Combining digital tools and global talent to fill vacancies
Countries worldwide are emerging from the COVID-19 pandemic. Governments are therefore relaxing restrictions and encouraging people back to the workplace. Although many nations are returning to some sense of normality, problems remain – particularly the high level of job vacancies. The pandemic has led to redundancies, pushed individuals into retirement, and created furlough schemes that disincentivize a return to work. Businesses must find a way to overcome these challenges. Digital tools can play a large role in fulfilling job vacancies.
Managing the labor shortage
Following the pandemic, countries worldwide have recorded high labour shortages. The UK, Germany, and Brazil in particular have been severely impacted by these shortages – but they are far from alone. According to one study, more than 85 million job vacancies will be left unfilled across the globe by 2030. However, the tight labor market cannot be blamed entirely on the pandemic. Longer-term trends are also a factor, such as the aging demographics in many employment markets.
Regardless of the underlying causes, organizations must continue to fill their critical positions. Sourcing the skills they need in the current labor market calls for a shift in emphasis. Businesses have to find ways of matching candidates more closely with the skills they need, recognizing that experience and cultural fit will probably be less important factors than before. The recruitment status quo now looks increasingly ineffective.

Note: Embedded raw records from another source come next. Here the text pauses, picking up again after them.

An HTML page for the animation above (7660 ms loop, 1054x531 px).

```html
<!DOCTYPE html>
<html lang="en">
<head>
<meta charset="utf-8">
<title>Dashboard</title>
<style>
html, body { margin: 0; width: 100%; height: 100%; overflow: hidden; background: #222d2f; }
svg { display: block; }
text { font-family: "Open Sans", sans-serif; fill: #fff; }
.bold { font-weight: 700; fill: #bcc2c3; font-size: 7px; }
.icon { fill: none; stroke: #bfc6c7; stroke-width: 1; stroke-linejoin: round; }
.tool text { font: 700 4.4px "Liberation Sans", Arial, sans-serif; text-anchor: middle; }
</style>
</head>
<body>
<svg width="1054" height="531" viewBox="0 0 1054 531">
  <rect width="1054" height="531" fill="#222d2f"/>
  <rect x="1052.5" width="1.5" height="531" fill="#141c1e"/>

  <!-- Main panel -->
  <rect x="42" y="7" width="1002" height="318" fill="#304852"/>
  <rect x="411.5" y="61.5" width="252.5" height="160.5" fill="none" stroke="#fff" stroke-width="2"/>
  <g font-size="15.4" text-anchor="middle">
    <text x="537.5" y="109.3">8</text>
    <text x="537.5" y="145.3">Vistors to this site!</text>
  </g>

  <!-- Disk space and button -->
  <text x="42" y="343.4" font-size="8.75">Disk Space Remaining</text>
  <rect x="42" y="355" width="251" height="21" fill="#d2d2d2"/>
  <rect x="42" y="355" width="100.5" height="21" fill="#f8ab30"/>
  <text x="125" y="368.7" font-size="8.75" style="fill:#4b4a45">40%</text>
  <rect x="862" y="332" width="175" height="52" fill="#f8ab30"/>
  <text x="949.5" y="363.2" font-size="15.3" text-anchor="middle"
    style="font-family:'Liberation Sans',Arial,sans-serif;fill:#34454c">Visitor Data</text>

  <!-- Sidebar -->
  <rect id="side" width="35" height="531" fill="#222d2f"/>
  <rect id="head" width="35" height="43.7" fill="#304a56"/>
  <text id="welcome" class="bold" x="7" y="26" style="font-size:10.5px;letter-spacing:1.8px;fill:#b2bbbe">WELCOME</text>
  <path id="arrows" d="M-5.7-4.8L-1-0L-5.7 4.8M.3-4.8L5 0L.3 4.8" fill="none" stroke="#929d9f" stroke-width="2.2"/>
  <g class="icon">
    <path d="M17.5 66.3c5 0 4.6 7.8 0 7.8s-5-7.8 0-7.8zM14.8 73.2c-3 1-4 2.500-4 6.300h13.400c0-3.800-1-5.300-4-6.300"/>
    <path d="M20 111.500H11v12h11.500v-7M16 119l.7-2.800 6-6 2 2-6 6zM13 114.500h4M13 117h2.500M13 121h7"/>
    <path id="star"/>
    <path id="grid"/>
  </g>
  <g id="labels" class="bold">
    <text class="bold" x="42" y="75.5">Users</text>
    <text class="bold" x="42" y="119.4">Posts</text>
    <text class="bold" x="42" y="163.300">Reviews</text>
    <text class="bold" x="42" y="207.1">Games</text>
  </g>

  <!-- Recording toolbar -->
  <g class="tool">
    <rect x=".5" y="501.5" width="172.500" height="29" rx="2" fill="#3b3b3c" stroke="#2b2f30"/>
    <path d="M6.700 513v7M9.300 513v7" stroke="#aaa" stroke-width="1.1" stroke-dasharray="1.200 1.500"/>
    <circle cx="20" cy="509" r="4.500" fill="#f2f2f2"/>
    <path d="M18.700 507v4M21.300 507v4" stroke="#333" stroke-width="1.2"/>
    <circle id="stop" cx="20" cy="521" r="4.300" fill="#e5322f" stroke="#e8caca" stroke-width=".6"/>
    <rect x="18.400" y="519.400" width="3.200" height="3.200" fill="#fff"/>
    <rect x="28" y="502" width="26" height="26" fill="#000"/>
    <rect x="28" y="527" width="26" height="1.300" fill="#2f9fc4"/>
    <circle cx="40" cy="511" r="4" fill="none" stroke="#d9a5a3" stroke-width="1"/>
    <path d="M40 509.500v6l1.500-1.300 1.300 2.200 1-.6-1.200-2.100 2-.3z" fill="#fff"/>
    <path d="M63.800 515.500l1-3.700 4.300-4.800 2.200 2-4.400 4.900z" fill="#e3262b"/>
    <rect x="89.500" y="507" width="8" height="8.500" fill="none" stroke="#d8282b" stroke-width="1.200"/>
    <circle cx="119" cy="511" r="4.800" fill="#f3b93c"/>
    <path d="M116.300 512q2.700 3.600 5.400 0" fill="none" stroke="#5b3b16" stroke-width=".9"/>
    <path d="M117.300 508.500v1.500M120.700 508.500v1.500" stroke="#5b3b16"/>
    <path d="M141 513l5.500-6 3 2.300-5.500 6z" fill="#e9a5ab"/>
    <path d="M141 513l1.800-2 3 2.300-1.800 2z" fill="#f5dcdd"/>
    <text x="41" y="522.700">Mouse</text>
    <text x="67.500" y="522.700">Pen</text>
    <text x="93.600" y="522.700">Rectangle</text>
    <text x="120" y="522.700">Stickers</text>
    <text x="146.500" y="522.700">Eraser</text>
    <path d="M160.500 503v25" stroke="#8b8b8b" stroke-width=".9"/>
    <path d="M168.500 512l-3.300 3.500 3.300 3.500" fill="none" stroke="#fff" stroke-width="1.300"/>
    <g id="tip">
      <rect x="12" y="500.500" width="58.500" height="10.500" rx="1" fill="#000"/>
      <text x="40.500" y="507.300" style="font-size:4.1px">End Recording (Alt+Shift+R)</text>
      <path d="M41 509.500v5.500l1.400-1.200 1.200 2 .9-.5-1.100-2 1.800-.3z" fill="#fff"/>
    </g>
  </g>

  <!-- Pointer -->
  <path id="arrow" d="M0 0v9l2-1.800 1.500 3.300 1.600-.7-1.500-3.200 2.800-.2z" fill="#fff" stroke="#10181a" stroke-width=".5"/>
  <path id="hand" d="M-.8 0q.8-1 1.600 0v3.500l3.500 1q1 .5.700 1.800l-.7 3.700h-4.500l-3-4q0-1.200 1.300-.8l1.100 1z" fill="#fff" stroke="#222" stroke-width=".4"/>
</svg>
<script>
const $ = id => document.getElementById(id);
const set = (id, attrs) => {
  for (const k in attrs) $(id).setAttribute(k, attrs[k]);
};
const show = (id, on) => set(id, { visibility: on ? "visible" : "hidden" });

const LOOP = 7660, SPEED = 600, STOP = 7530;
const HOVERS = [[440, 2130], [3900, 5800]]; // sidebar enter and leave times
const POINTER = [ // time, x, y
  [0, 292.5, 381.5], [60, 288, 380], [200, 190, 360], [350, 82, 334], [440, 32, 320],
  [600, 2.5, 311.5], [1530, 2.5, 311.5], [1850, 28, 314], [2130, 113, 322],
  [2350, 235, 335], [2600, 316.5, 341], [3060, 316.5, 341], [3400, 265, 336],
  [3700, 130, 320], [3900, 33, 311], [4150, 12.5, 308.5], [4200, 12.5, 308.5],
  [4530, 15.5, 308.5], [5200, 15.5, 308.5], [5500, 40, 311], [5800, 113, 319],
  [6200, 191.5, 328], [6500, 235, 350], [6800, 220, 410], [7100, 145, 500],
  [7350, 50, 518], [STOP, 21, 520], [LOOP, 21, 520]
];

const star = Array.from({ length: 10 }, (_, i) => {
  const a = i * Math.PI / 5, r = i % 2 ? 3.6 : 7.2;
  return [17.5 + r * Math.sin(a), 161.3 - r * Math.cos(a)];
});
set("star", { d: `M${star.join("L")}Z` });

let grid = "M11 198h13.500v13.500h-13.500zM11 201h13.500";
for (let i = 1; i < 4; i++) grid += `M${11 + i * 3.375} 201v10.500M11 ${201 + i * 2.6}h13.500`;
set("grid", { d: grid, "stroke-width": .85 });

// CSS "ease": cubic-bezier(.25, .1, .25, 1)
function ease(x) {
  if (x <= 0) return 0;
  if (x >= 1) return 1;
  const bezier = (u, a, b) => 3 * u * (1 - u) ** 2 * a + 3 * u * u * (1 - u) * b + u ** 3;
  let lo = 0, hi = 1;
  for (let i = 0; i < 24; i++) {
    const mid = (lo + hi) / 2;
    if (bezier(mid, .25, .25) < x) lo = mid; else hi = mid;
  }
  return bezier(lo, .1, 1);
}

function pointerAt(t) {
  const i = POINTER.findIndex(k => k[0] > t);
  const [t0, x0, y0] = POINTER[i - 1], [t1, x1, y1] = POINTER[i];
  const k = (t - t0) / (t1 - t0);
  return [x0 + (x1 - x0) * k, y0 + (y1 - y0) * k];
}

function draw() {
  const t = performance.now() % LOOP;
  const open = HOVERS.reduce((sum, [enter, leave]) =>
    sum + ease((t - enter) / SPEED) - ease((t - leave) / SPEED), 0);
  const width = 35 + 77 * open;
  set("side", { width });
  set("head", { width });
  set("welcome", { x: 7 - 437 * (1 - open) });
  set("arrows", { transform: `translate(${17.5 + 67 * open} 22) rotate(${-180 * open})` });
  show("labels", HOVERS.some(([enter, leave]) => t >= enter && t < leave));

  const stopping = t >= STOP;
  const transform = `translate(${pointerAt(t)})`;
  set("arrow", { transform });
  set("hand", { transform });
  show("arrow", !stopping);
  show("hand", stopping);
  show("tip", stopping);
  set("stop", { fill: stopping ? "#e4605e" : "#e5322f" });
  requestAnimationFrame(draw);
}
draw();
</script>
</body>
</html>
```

“In areas of high labor shortage, there are two possible routes to take,” WCC CEO Jan Jensen explained. “The first will simply require companies to pay a premium to ‘rent’ skills at the point of necessity. The second route would be for companies to scale up their contract and contingent hiring, even partnering with other organizations, to ensure that there is a pool they can tap into as needed.”
Another option is to widen your recruitment strategy to include overseas talent. At the government level, many countries are encouraging this by loosening the rules around skilled immigration. In Canada, for example, the Liberal government plans to bring in more than 1.2 million immigrants over the next three years. Israel is adopting a similar approach, looking to bring in care workers from Nepal. Many other countries are exploring equivalent initiatives.
Adopting a hybrid approach
Dealing with a labor shortage needn’t rely solely on government initiatives, however. Digital tools have long played a part in the recruitment process for many firms. They can help businesses find the right candidates, even during times of critical labor imbalances.
WCC’s employment market solutions enable recruiters to analyze free text entries to locate candidates best suited to any given role. Our solutions leverage advanced taxonomies and the latest algorithms to match skills at a granular level. As a result, caseworkers and advisers have an accurate representation of the full complement of talent within a job market – whether they are looking in the domestic market or internationally.
Our digital tools are not intended to replace the human element of recruitment entirely, of course. If the pandemic has taught businesses anything, it’s that a mix of digital and in-person resources can deliver powerful results. When advertising vacancies, collaborative tools now facilitate remote or hybrid roles, greatly expanding the number of candidates that are available to you. At the same time, digital solutions like those offered by WCC demonstrate the benefits that technology can deliver around recruitment and onboarding. The current labor shortage may present challenges – but they are not insurmountable.